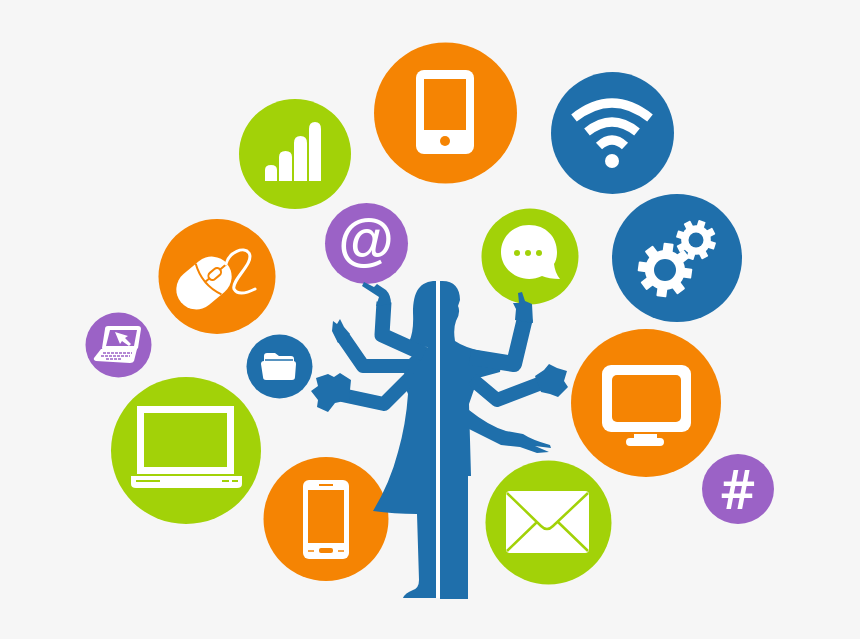
<!DOCTYPE html>
<html lang="en">
<head>
<meta charset="utf-8">
<title>Digital multitasking tree</title>
<style>
:root {
  --paper: #f6f6f6;
  --blue: #1f6fab;
  --orange: #f58403;
  --green: #a2d208;
  --purple: #9b62c6;
  --white: #fff;
}
html, body { margin: 0; overflow: hidden; background: var(--paper); }
svg { display: block; width: 860px; height: 639px; }
.blue { fill: var(--blue); }
.orange { fill: var(--orange); }
.green { fill: var(--green); }
.purple { fill: var(--purple); }
.white { fill: var(--white); }
.line { fill: none; stroke: var(--white); stroke-linecap: round; stroke-linejoin: round; }
.limb { fill: none; stroke: var(--blue); stroke-linejoin: round; }
.sign { fill: var(--white); font-family: "Liberation Sans", Arial, sans-serif; font-weight: 700; text-anchor: middle; }
.hash { font-family: "Open Sans", "Noto Sans", sans-serif; font-weight: 600; }
</style>
</head>
<body>
<svg viewBox="0 0 860 639" role="img" aria-label="A half woman, half man figure with six arms surrounded by technology icons">
  <defs>
    <rect id="tooth" x="-5" y="-27" width="10" height="13" rx="1"/>
    <g id="gear">
      <circle r="20"/>
      <use href="#tooth"/>
      <use href="#tooth" transform="rotate(45)"/>
      <use href="#tooth" transform="rotate(90)"/>
      <use href="#tooth" transform="rotate(135)"/>
      <use href="#tooth" transform="rotate(180)"/>
      <use href="#tooth" transform="rotate(225)"/>
      <use href="#tooth" transform="rotate(270)"/>
      <use href="#tooth" transform="rotate(315)"/>
    </g>
  </defs>

  <rect width="860" height="639" fill="var(--paper)"/>

  <g id="signal-bars">
    <ellipse class="green" cx="295" cy="154" rx="56" ry="55"/>
    <path class="white" d="M265 181V170Q265 165 271 165T277 170V181ZM279 181V157Q279 151 285.500 151T292 157V181ZM294 181V143Q294 136 300.500 136T307 143V181ZM309 181V129Q309 122 315 122T321 129V181Z"/>
  </g>

  <g id="tablet">
    <ellipse class="orange" cx="445.500" cy="113" rx="71.500" ry="70.500"/>
    <rect class="white" x="416" y="70" width="58" height="84" rx="8"/>
    <rect class="orange" x="424" y="79" width="42" height="51"/>
    <circle class="orange" cx="445" cy="141" r="5"/>
  </g>

  <g id="wifi">
    <ellipse class="blue" cx="612.500" cy="133" rx="61.500" ry="61"/>
    <path class="line" stroke-width="9" style="stroke-linecap:butt" d="M574 118Q612 88 650 118M587 132Q612 112 637 132M599 146Q612 134 625 146"/>
    <circle class="white" cx="612" cy="161" r="7"/>
  </g>

  <g id="settings">
    <ellipse class="blue" cx="677" cy="258" rx="65" ry="64"/>
    <use class="white" href="#gear" transform="translate(665 270) rotate(8)"/>
    <circle class="blue" cx="665" cy="270" r="11"/>
    <use class="white" href="#gear" transform="translate(696 240) rotate(18) scale(.74)"/>
    <circle class="blue" cx="696" cy="240" r="7.500"/>
  </g>

  <g id="mouse">
    <ellipse class="orange" cx="217" cy="276.500" rx="58.500" ry="57.500"/>
    <g transform="translate(204 283) rotate(50)">
      <rect class="white" x="-20" y="-30" width="40" height="60" rx="20"/>
      <path d="M-20 -6Q0 3 20 -6M0 -30V-1" fill="none" stroke="var(--orange)" stroke-width="2"/>
      <rect x="-4" y="-21" width="8" height="14" rx="4" fill="var(--white)" stroke="var(--orange)" stroke-width="2"/>
    </g>
    <path class="line" stroke-width="3" d="M226 264C229 252 244 246 249 253C255 263 231 280 234 289C238 296 247 293 255 289"/>
  </g>

  <g id="at-sign">
    <ellipse class="purple" cx="366.500" cy="243.500" rx="41.500" ry="40.500"/>
    <text class="sign" x="366" y="259" font-size="57">@</text>
  </g>

  <g id="chat">
    <ellipse class="green" cx="530" cy="256.500" rx="48.500" ry="48"/>
    <path class="white" d="M529 225C546 225 557 237 557 252C557 257 556 261 554 264Q555 273 560 279Q549 279 542 276C523 285 501 272 501 252C501 237 513 225 529 225Z"/>
    <g class="green"><circle cx="517" cy="253" r="3"/><circle cx="528" cy="253" r="3"/><circle cx="539" cy="253" r="3"/></g>
  </g>

  <g id="small-laptop">
    <ellipse class="purple" cx="118.500" cy="345" rx="33" ry="32.500"/>
    <path class="white" d="M108 326H138Q141 326 141 329L138 348Q137 350 134 350H104Q102 350 102 348L105 329Q105 326 108 326Z"/>
    <path class="purple" d="M110 330H137L134 346H106Z"/>
    <path class="white" d="M115 332L128 336L125 338L131 344L129 346L122 341L120 344Z"/>
    <path class="white" d="M101 349H137L134 361Q133 363 130 363L96 361Q93 360 94 358Z"/>
    <path d="M103 353H132M101 356H130M106 359H122" fill="none" stroke="var(--purple)" stroke-width="1.500" stroke-dasharray="3 1"/>
  </g>

  <g id="folder">
    <ellipse class="blue" cx="279.500" cy="366.500" rx="33" ry="32"/>
    <path class="white" d="M264 362V356Q264 353 267 353H275L279 356H291Q294 356 294 359V362Z"/>
    <path class="white" d="M264 361H293Q296 361 296 364L295 377Q295 380 292 380H266Q263 380 263 377L261 364Q261 361 264 361Z"/>
    <path d="M265 360H293" stroke="var(--blue)" stroke-width="1.500"/>
  </g>

  <g id="laptop">
    <ellipse class="green" cx="186" cy="450.500" rx="75" ry="73.500"/>
    <path class="white" fill-rule="evenodd" d="M137 406H234V474H137ZM144 413V467H227V413Z"/>
    <path class="white" d="M131 476H242V484Q242 488 237 488H136Q131 488 131 484Z"/>
    <path d="M136 481H160M222 481H229M232 481H238" stroke="var(--green)" stroke-width="2"/>
  </g>

  <g id="smartphone">
    <ellipse class="orange" cx="326" cy="519" rx="62.500" ry="62"/>
    <rect class="white" x="303" y="480" width="46" height="79" rx="6"/>
    <rect class="orange" x="308" y="490" width="36" height="53"/>
    <path d="M319 485H333" stroke="var(--orange)" stroke-width="2"/>
    <rect class="orange" x="319" y="548" width="14" height="5" rx="2"/>
    <path d="M308 551H314M338 551H344" stroke="var(--orange)" stroke-width="1.500"/>
  </g>

  <g id="monitor">
    <ellipse class="orange" cx="646" cy="403" rx="75" ry="74"/>
    <rect class="white" x="602" y="365" width="89" height="67" rx="9"/>
    <rect class="orange" x="612" y="375" width="69" height="47" rx="5"/>
    <path class="white" d="M634 434H657V438H660Q664 438 664 442T660 446H630Q626 446 626 442T630 438H634Z"/>
  </g>

  <g id="hashtag">
    <ellipse class="purple" cx="738" cy="489" rx="36" ry="35"/>
    <text class="sign hash" x="738" y="509" font-size="54">#</text>
  </g>

  <g id="mail">
    <ellipse class="green" cx="548.500" cy="522.500" rx="63" ry="62"/>
    <rect class="white" x="506" y="491" width="83" height="62" rx="4"/>
    <path d="M507 493L541 526Q547 532 553 526L588 493M507 551L537 522M588 551L558 522" fill="none" stroke="var(--green)" stroke-width="2.500"/>
  </g>

  <g id="figure">
    <rect class="white" x="434" y="281" width="7" height="317"/>
    <g id="woman">
      <path class="blue" d="M436 281V598H403Q405 593 413 590Q419 588 419 580L417 514Q394 514 373 511Q390 483 398 452Q406 424 408 394L403 382L406 362L416 352L428 347Q418 347 409 342Q414 332 413 313C413 291 420 281 436 281Z"/>
      <path class="limb" stroke-width="15" d="M424 354L382 335L384 302"/>
      <path class="blue" d="M376 306L379 297L362 286L364 282L374 287L377 284L386 290Q391 295 391 304Z"/>
      <path class="limb" stroke-width="14" d="M414 366H363L343 337"/>
      <path class="blue" d="M338 343L332 331L333 321L337 324L340 319L344 327L350 334Z"/>
      <path class="limb" stroke-width="14" d="M414 374L384 404L342 395"/>
      <path class="blue" d="M311 391L318 386L316 378L328 374L334 377L340 373L351 380L349 400L335 403L328 412L317 407L318 400Z"/>
    </g>
    <g id="man">
      <path class="blue" d="M440 281C453 280 460 287 460 300L458 306Q461 312 456 321Q453 329 455 341Q465 348 485 352L502 358L500 372L478 378L469 404L471 476H468V599H440Z"/>
      <path class="limb" stroke-width="16" d="M470 357L514 364L525 318"/>
      <path class="blue" d="M515 320L516 309L513 303L519 303L518 293L522 292L525 301L532 304L533 323Z"/>
      <path class="limb" stroke-width="14" d="M472 379L497 400L544 382"/>
      <path class="blue" d="M535 376L544 370L549 364L557 368L567 371L564 381L568 387L558 397L550 394L541 392Z"/>
      <path class="blue" d="M469 410Q489 426 506 431L523 434Q532 440 550 445L551 448L535 446L549 452L537 453L520 447L501 445L469 429Z"/>
    </g>
  </g>
</svg>
</body>
</html>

_ _ _ _ _

[What you are asked to do]: Please show the lines of the material that contain the string "rotate".

[Task answer]:
      <use href="#tooth" transform="rotate(45)"/>
      <use href="#tooth" transform="rotate(90)"/>
      <use href="#tooth" transform="rotate(135)"/>
      <use href="#tooth" transform="rotate(180)"/>
      <use href="#tooth" transform="rotate(225)"/>
      <use href="#tooth" transform="rotate(270)"/>
      <use href="#tooth" transform="rotate(315)"/>
    <use class="white" href="#gear" transform="translate(665 270) rotate(8)"/>
    <use class="white" href="#gear" transform="translate(696 240) rotate(18) scale(.74)"/>
    <g transform="translate(204 283) rotate(50)">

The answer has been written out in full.